Generalized Bounds on the Conditional
Outstanding graduates of a bachelor‘s or master’s programme in business administration, finance, management, accounting or related fields who aspire to launch an academic career.
Candidates in the final year of a master’s or bachelor’s programme are welcome to apply with their most recent academic transcript. Please note that the degree has to be completed by the beginning of the programme.
The first step of our application process is to complete the online application form. You will need to upload the required documents. Please note that you need a certified English or German translation for all documents not originally in German or English. The application platform will be open from 15 September until 15 January
Two letters of recommendation: To request the letters from your recommenders, you have to register on a separate platform and send your request from there.
Please click on this link to access the platform: https://apply.interfolio.com/107106
Create a profile by clicking on the button “Apply now”.
If you require assistance, go to the “Home” tab and click the “Dossier Quick Start Guide”.
Once you send your request to your potential recommender, they will receive an e-mail together with a link where they can upload their recommendation letter confidentially. Please provide a deadline for your recommendation letter to ensure we receive it on time. Once the recommender has uploaded the letter, we will be notified and will be able to access it.

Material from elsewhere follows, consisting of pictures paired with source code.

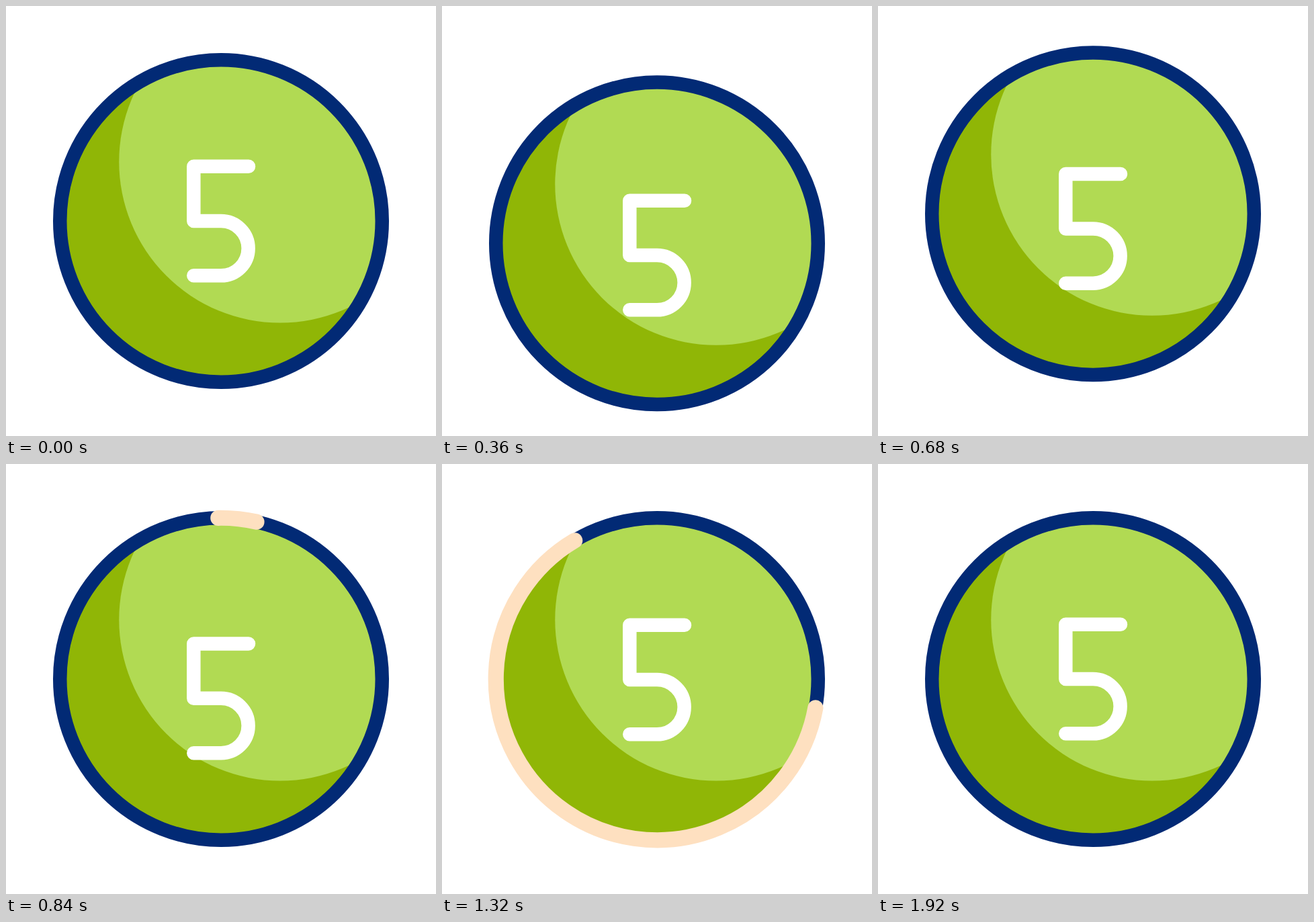
Recreate the animation shown at these times as an HTML page. Size 640x640 px, loop 2000 ms.

```html
<!DOCTYPE html>
<html lang="en">
<head>
<meta charset="utf-8">
<title>Rolling number ball</title>
<style>
  html, body { margin: 0; width: 100%; height: 100%; overflow: hidden; background: #fff; }
  svg { display: block; width: 100vw; height: 100vh; }
  .line { fill: none; stroke-width: 20.5; stroke-linecap: round; stroke-linejoin: round; }
</style>
</head>
<body>
<svg viewBox="0 0 640 640">
  <defs>
    <clipPath id="inside"><circle cx="320" cy="320" r="235"/></clipPath>
    <path id="five" class="line" stroke="#fff" d="M361 238.7H279.3V320H320a40.65 40.65 0 0 1 0 81.3H279.3"/>
  </defs>
  <g id="ball">
    <g clip-path="url(#inside)">
      <circle cx="320" cy="320" r="238" fill="#90b606"/>
      <circle cx="408" cy="231.8" r="239.75" fill="#b1da53"/>
      <g id="digit">
        <use href="#five"/>
        <use href="#five" y="462"/>
      </g>
    </g>
    <circle class="line" cx="320" cy="320" r="239.75" stroke="#022a75"/>
  </g>
  <path id="arc" class="line" stroke="#fee0c0" style="stroke-width:23.2"/>
</svg>
<script>
const LOOP = 2000, STEP = 40, ROLL = 462;
const get = id => document.getElementById(id);
const ball = get('ball'), digit = get('digit'), arc = get('arc');

// keys: [time, value] pairs, eased in and out between neighbours
const ballKeys = [[120, 0], [360, 33.3], [563, -31.8], [755, 0]];
const digitKeys = [[120, 0], [360, 51], [562, -64], [762, 55], [1335, -ROLL]];
const headKeys = [[760, -1], [1440, 359]];
const tailKeys = [[1000, -1], [1915, 359]];

function ease(t, t0, t1) {
  const u = Math.min(1, Math.max(0, (t - t0) / (t1 - t0)));
  return u * u * (3 - 2 * u);
}

function at(keys, t) {
  let value = keys[0][1];
  for (let i = 1; i < keys.length; i++)
    value += (keys[i][1] - keys[i - 1][1]) * ease(t, keys[i - 1][0], keys[i][0]);
  return value;
}

function point(deg) {
  const a = deg * Math.PI / 180;
  return (320 + 239.75 * Math.sin(a)) + ' ' + (320 - 239.75 * Math.cos(a));
}

function draw(t) {
  const y = at(ballKeys, t);
  ball.setAttribute('transform', `translate(0 ${y})`);
  digit.setAttribute('transform', `translate(0 ${at(digitKeys, t) - y})`);
  const tail = at(tailKeys, t), head = at(headKeys, t);
  arc.setAttribute('d', head - tail < 0.01 ? '' :
    `M${point(tail)}A239.75 239.75 0 ${head - tail > 180 ? 1 : 0} 1 ${point(head)}`);
}

function tick() {
  draw(Math.floor(performance.now() % LOOP / STEP) * STEP);
  requestAnimationFrame(tick);
}
tick();
</script>
</body>
</html>
```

Successful applicants will be invited to an online interview with faculty members of their chosen concentration.
The final decision regarding admission to our doctoral programme will be made by the Committee for Doctoral Proceedings. It is based on the applicant's overall portfolio and the interview.

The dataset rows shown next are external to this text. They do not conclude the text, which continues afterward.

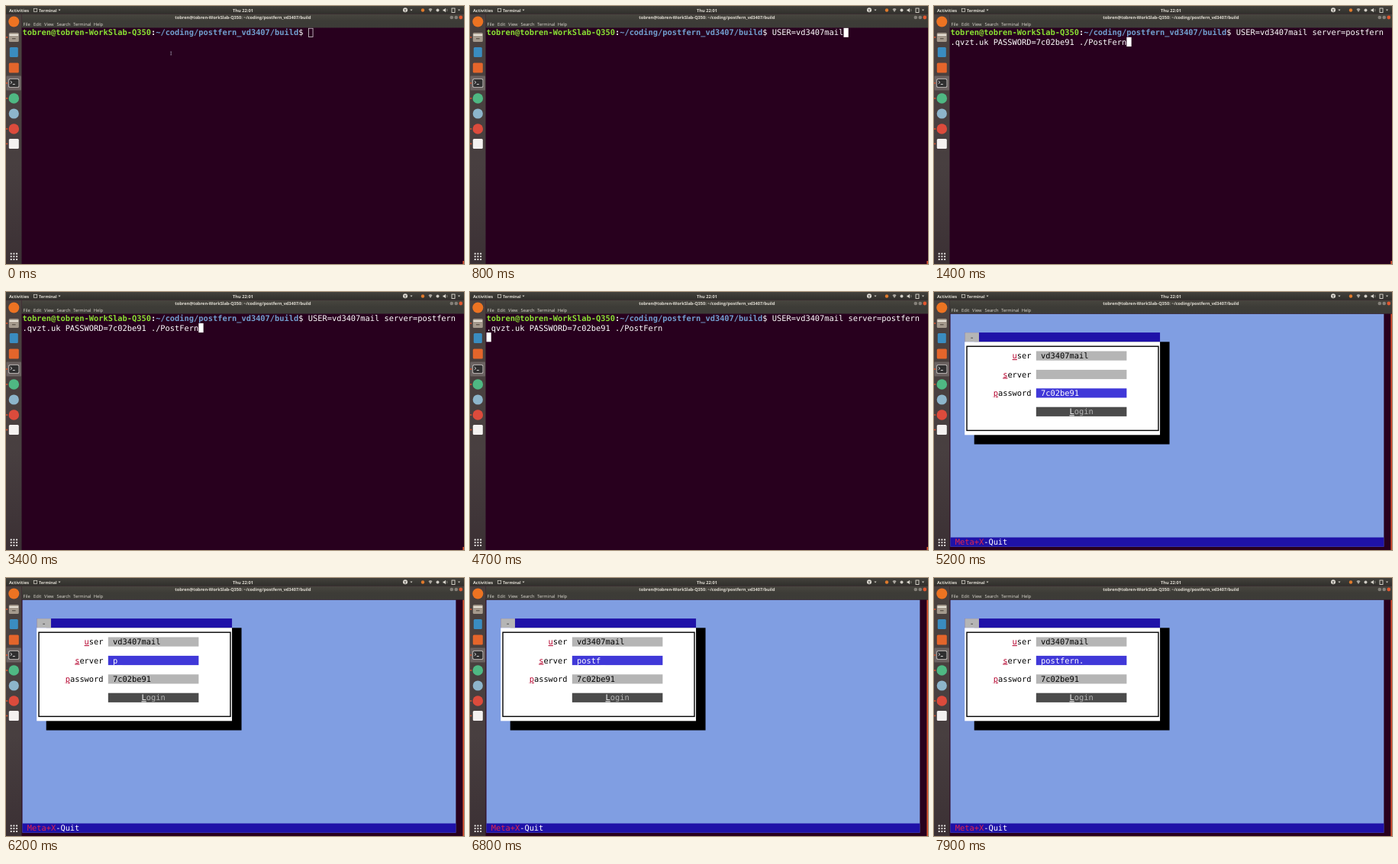
Animation of 600 by 338 pixels, one loop 8000 ms. Source, as an HTML page:

```html
<!DOCTYPE html>
<html lang="en">
<head>
<meta charset="utf-8">
<title>Terminal login</title>
<style>
  html, body { margin: 0; width: 100%; height: 100%; overflow: hidden; background: #28001e; }
  svg { display: block; width: 100%; height: 100%; }
  text { white-space: pre; text-rendering: geometricPrecision; }
  .ui { font: 5.75px "Open Sans", "Noto Sans", sans-serif; fill: #dfdbd2; }
  .bold { font-weight: 700; }
  .mono { font: 10.36px "DejaVu Sans Mono", monospace; fill: #fff; }
  .prompt { font-weight: 700; }
  .key { text-decoration: underline; }
</style>
</head>
<body>
<svg viewBox="0 0 600 338">
  <defs>
    <linearGradient id="dockFill" x2="0" y2="1">
      <stop offset="0" stop-color="#4a413e"/>
      <stop offset=".6" stop-color="#483f40"/>
      <stop offset="1" stop-color="#3b3034"/>
    </linearGradient>
    <linearGradient id="panelFill" x2="0" y2="1">
      <stop offset="0" stop-color="#43413c"/>
      <stop offset="1" stop-color="#302f2b"/>
    </linearGradient>
    <linearGradient id="barFill" x2="0" y2="1">
      <stop offset="0" stop-color="#48463f"/>
      <stop offset=".5" stop-color="#3d3c37"/>
      <stop offset="1" stop-color="#3c3b37"/>
    </linearGradient>
  </defs>
  <rect width="600" height="338" fill="#28001e"/>
  <g id="shell"></g>
  <g id="form"></g>
  <rect id="thumb" x="598.4" width="1.6" fill="#d9532f"/>
  <g id="desktop"></g>
</svg>
<script>
const $ = id => document.getElementById(id);
const CW = 6.24, RH = 12.2, COLS = 91, LOOP = 8000;
const X = col => 21.5 + col * CW;
const Y = row => 28.7 + row * RH;

const rect = (x, y, w, h, fill, more = '') =>
  `<rect x="${x}" y="${y}" width="${w}" height="${h}" fill="${fill}" ${more}/>`;
const dot = (x, y, r, fill) => `<circle cx="${x}" cy="${y}" r="${r}" fill="${fill}"/>`;
const path = (d, stroke, w = 1, fill = 'none') =>
  `<path d="${d}" stroke="${stroke}" stroke-width="${w}" fill="${fill}"/>`;
const label = (x, y, s, cls = '', more = '') => `<text class="ui ${cls}" x="${x}" y="${y}" ${more}>${s}</text>`;
const cells = (col, row, w, h, fill, more) => rect(X(col), Y(row), w * CW, h * RH, fill, more);
const mono = (col, row, s, fill = '#fff', cls = '') =>
  `<text class="mono ${cls}" x="${X(col)}" y="${Y(row) + 9.6}" style="fill:${fill}">${s}</text>`;
const span = (s, fill, cls = '') => `<tspan class="${cls}" style="fill:${fill}">${s}</tspan>`;

const login = 'tobren@tobren-WorkSlab-Q350';
const dir = '~/coding/postfern_vd3407/build';
const user = 'vd3407mail', pass = '7c02be91', host = 'postfern.';
const command = `USER=${user} server=postfern.qvzt.uk PASSWORD=${pass} ./PostFern`;
const promptLen = login.length + dir.length + 3;
const room = COLS - promptLen;

function drawDesktop() {
  const caret = x => path(`M${x} 4.5h3l-1.5 2z`, 'none', 0, '#d0ccc4');
  let s = rect(0, 0, 600, 10.5, 'url(#panelFill)') + rect(20.5, 10.5, 579.5, 18, 'url(#barFill)')
    + rect(0, 10.5, 20.5, 327.5, 'url(#dockFill)');

  s += label(4, 7.6, 'Activities', 'bold', 'style="font-size:5.6px"')
    + rect(36.3, 3.3, 4.4, 4, 'none', 'stroke="#dfdbd2" stroke-width=".7"')
    + label(43, 7.6, 'Terminal', 'bold', 'style="font-size:5.4px"') + caret(68.5)
    + label(310.5, 7.6, 'Thu 22:01', 'bold', 'text-anchor="middle" style="font-size:5.7px"')
    + label(310.5, 17.2, `${login}: ${dir}`, 'bold', 'text-anchor="middle" style="font-size:5.6px"');
  [[22.5, 'File'], [36, 'Edit'], [50, 'View'], [66.5, 'Search'], [88, 'Terminal'], [114.7, 'Help']]
    .forEach(([x, name]) => s += label(x, 26.1, name));

  // status indicators
  s += dot(523, 5.3, 3, '#e4e0d8') + path('M521.5 4.6h3M523 4.6v1.2l-1 1.8M523 5.8l1 1.8', '#2b2a27', .6)
    + caret(529.5) + dot(546, 5.5, 2.2, '#e07a2c')
    + path('M553.5 4.2q2.5-2.4 5 0l-2.5 3.8z', 'none', 0, '#a9a59e')
    + dot(565.5, 5.5, 2, '#d0ccc4')
    + path('M572.5 4.5h1.5l2-1.8v5.6l-2-1.8h-1.5z', 'none', 0, '#dfdbd2')
    + path('M577.3 3.8q1.3 1.7 0 3.4', '#a9a59e', .7)
    + rect(584, 3, 4, 5.5, 'none', 'stroke="#dfdbd2" stroke-width=".9"') + caret(592);
  s += dot(583.8, 15, 2.3, '#85817a') + dot(589.7, 15, 2.3, '#85817a') + dot(595.8, 15, 2.4, '#e2572f');

  // dock
  const tile = (y, fill, w = 13, h = 13) => rect(10.3 - w / 2, y - h / 2, w, h, fill, 'rx="1.5"');
  s += rect(.5, 91.5, 19.5, 19, '#6b6261', 'rx="1"');
  s += dot(10.3, 20.5, 7, '#ed7322')
    + tile(41, '#a59a8d', 13, 12) + rect(4.5, 37, 11.6, 2, '#e9e3d8') + rect(8, 42, 4.6, 1.4, '#655b52')
    + tile(60.5, '#3a8cc0', 11, 13) + tile(81, '#e4652b')
    + tile(101, '#c9c5c2', 14, 11.5) + tile(101, '#302f30', 12.4, 9.9)
    + path('M5.8 98.2l2 1.8-2 1.8M8.8 102.6h3', '#eee', .9)
    + dot(10.3, 121, 6.8, '#4fb883') + dot(10.3, 141, 6.6, '#8db5cb')
    + dot(10.3, 161, 6.8, '#dc4b3c') + tile(180.5, '#f4f1f0');
  [41, 101, 121, 161, 180.5].forEach(y => s += dot(1.2, y, 1, '#e2572f'));
  for (let i = 0; i < 9; i++)
    s += rect(5.7 + i % 3 * 3.7, 323.5 + Math.floor(i / 3) * 3.7, 2, 2, '#f2f0ee', 'rx=".6"');
  $('desktop').innerHTML = s;
}

function shell(t) {
  const typed = t < 800 ? 0 : t < 1300 ? 15 : t < 1400 ? room : command.length;
  const entered = t >= 4700;
  let s = '';
  if (t < 4900) {
    const line = span(login, '#8ae234', 'prompt') + span(':', '#fff', 'prompt')
      + span(dir, '#729fcf', 'prompt') + '$ ' + command.slice(0, Math.min(typed, room));
    s += mono(0, 0, line) + mono(0, 1, command.slice(room, Math.max(typed, room)));
  }
  const at = entered ? 2 * COLS : promptLen + typed;
  const col = at % COLS, row = Math.floor(at / COLS);
  s += t < 100
    ? rect(X(col) + .5, Y(row) + .5, CW - .6, RH - 1, 'none', 'stroke="#d8d2d6" stroke-width=".8"')
    : cells(col, row, 1, 1, '#fff');
  if (t < 800) s += path('M215.3 60h1.8M216.2 60v4M215.3 64h1.8', '#9a93a8', .7);
  return s;
}

function form(t) {
  const onServer = t >= 5700;
  const count = t < 6200 ? 0 : Math.min(host.length, Math.floor((t - 6200) / 150) + 1);
  const field = (row, col, name, value, focus) =>
    mono(col, row, span(name[0], '#b4002c', 'key') + name.slice(1), '#000')
    + cells(18, row, 19, 1, focus ? '#4038d8' : '#b5b5b5')
    + mono(19, row, value, focus ? '#fff' : '#000');
  return cells(0, 0, COLS, 25, '#809ee2')
    + cells(5, 3, 41, 11, '#000')
    + cells(3, 2, 41, 1, '#1f12a8') + cells(3, 2, 3, 1, '#b5b5b5') + mono(4, 2, '-', '#333')
    + cells(3, 3, 41, 10, '#fff')
    + rect(43, 71.2, 251, 110.2, 'none', 'stroke="#000" stroke-width="1.4"')
    + field(4, 13, 'user', user, false)
    + field(6, 11, 'server', onServer ? host.slice(0, count) + '_' : '', onServer)
    + field(8, 9, 'password', pass, !onServer)
    + cells(18, 10, 19, 1, '#4b4b4b')
    + mono(25, 10, span('L', '#fff', 'key') + 'ogin', '#b5b5b5')
    + cells(0, 24, COLS, 1, '#1f12a8')
    + mono(1, 24, span('Meta+X', '#e0264c') + '-Quit');
}

let last = -1;
function frame(now) {
  const t = Math.floor(now % LOOP / 100) * 100;
  if (t !== last) {
    last = t;
    const open = t >= 5200;
    $('shell').innerHTML = open ? '' : shell(t);
    $('form').innerHTML = open ? form(t) : '';
    const top = t < 4900 ? 334 : 28.5;
    $('thumb').setAttribute('y', top);
    $('thumb').setAttribute('height', 338 - top);
  }
  requestAnimationFrame(frame);
}

drawDesktop();
frame(0);
</script>
</body>
</html>
```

If you wonder what qualities the selection committee is looking for in applicants, here is some advice:
Prof. Dr. Markus Fitza, Professor of Management
states: “We are looking for outstanding conceptual and analytical skills. A genuine interest in research and a career in academia is a must.”
Prof. Dr. Francesco Sangiorgi, Professor of Finance
similarly highlights analytical skills for the Finance programme: “We encourage applications from candidates with strong analytical and quantitative skills.”
Prof. Dr. Yuping Jia, Professor of Accounting
emphasizes that applicants do not need to be experts in accounting regulation, indeed she argues that “Accounting is interested in original thinkers, who are creative and have broad interests. People with diverse backgrounds, but with genuine curiosity will find that accounting research has a lot to offer.”